“Big, confident, and sensuous works. In front of them, you feel joy and exuberance.” —Boston Globe

Painting is perhaps more vital today than any time since the heyday of the New York School in the late 1940s and 1950s, and Amy Sillman is one of its most influential practitioners and thinkers. Through her dramatic shifts in style, sophisticated writings, and her role as head of the painting program at Bard College’s prestigious MFA program, she has proven that the basic building blocks of 20th-century painting are as relevant as ever.

Amy Sillman: one lump or two—the artist’s first museum survey—follows her development as an artist from the mid-1990s to the present, as her work moved from drawing to painting to moving images, and from figuration to abstraction. Featured are more than 90 works, including drawings, paintings, ‘zines (which she calls “a chance to present one’s own epiphanies”), and the artist’s recent forays into animated film.
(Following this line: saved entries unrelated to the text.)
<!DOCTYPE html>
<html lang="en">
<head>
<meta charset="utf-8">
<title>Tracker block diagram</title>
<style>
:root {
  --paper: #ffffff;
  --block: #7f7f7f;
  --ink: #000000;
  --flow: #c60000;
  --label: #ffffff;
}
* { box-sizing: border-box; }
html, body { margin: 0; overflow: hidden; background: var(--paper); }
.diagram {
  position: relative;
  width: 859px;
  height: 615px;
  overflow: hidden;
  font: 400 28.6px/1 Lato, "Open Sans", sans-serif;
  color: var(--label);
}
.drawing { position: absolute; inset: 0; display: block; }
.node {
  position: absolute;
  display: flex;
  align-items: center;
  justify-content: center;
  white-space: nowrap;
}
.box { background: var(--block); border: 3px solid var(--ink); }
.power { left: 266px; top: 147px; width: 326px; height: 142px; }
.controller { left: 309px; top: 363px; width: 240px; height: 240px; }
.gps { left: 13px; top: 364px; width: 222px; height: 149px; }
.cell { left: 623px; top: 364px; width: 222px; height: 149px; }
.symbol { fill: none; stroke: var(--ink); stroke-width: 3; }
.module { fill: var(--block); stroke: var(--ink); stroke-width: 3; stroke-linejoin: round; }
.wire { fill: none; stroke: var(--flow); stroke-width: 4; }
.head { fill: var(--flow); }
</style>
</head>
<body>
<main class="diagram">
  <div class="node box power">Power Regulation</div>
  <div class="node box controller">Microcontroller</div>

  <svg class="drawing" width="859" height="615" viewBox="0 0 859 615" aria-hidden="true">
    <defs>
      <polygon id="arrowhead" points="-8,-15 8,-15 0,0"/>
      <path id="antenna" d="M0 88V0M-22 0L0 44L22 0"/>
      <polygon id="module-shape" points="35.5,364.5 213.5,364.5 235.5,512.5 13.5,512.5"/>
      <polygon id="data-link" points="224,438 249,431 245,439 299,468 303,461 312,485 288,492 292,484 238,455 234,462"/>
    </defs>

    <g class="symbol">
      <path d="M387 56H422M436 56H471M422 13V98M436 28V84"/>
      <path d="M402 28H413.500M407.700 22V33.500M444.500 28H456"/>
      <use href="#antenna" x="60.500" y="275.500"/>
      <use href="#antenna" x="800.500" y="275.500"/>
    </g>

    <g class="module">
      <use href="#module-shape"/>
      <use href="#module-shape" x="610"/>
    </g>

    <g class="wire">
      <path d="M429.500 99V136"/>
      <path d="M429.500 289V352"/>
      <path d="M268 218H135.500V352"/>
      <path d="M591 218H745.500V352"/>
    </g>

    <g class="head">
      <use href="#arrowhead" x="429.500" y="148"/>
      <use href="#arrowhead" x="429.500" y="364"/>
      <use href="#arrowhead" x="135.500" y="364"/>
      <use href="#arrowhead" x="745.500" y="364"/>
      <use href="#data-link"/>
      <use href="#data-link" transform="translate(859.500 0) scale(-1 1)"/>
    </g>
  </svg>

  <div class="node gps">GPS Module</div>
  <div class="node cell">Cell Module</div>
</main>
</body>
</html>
Sillman’s early works, characterized by cartoon lines and a riot of pastel and acid hues, move effortlessly from figure to landscape, playfully and often humorously exploring problems of physical and emotional scale with observations that are both wry and revealing.

In the mid-2000s, Sillman took a different track as she started to draw couples from life in intimate pencil, ink, and gouache drawings that she then translated from memory into paintings with bold brushstrokes and abstract blocks of rich color. These paintings, with their angular forms and unexpected palettes, proved to be a reinvigorated form of 21st-century abstract expressionism.

As artists started to question painting’s role in an age of reproduction and mass media, many looked to photography. Sillman turned instead to the diagram, injecting into her lush, abstract fields of color the sort of stringent line so often used to communicate complex information. Most recently, Sillman has questioned whether painting needs paint at all, making drawings on her iPhone that she transforms into movies that bring back the neurotic figures of her early images while delving further into the current roles of abstraction, color, and the diagram.

Organized by Helen Molesworth, Barbara Lee Chief Curator.